:: Input records
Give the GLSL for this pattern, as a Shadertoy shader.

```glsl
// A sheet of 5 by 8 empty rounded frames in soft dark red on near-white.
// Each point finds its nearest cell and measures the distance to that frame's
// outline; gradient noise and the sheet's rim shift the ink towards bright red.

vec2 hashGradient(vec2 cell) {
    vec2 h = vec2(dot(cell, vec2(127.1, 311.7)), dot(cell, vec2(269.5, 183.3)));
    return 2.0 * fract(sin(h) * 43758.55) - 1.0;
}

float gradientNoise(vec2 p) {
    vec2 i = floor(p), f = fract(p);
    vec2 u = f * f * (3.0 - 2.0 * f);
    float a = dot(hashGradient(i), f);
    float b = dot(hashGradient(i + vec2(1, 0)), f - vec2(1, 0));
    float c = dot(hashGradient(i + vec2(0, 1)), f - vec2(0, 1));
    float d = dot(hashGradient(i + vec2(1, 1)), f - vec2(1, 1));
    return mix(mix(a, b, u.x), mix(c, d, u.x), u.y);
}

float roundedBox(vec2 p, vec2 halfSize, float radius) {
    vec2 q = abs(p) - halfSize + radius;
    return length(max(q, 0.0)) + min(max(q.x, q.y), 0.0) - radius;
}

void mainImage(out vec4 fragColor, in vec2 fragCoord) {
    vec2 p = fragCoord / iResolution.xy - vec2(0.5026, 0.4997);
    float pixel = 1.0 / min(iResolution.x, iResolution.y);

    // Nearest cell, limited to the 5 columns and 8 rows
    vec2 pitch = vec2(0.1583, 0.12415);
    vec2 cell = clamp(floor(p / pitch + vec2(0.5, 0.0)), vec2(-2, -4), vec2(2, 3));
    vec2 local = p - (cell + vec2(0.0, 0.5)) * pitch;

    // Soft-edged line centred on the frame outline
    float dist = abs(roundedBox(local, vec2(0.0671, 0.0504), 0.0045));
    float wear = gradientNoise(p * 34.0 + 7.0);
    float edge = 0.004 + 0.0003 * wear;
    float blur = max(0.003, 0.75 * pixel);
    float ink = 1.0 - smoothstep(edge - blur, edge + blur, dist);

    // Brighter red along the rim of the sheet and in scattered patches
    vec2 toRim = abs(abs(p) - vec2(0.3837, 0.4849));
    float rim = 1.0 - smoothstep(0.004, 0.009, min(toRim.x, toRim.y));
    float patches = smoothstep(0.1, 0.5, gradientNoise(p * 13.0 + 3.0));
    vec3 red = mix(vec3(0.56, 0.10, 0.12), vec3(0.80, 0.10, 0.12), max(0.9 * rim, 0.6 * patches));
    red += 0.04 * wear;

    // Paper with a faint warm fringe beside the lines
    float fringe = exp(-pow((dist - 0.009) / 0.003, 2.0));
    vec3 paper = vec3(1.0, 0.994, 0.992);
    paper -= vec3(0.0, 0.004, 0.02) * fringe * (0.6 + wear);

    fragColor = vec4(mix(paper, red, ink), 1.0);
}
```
::::
What you have to do
Every line containing the string "hashGradient" is required; copy each such line from the data.

Task solution
vec2 hashGradient(vec2 cell) {
    float a = dot(hashGradient(i), f);
    float b = dot(hashGradient(i + vec2(1, 0)), f - vec2(1, 0));
    float c = dot(hashGradient(i + vec2(0, 1)), f - vec2(0, 1));
    float d = dot(hashGradient(i + vec2(1, 1)), f - vec2(1, 1));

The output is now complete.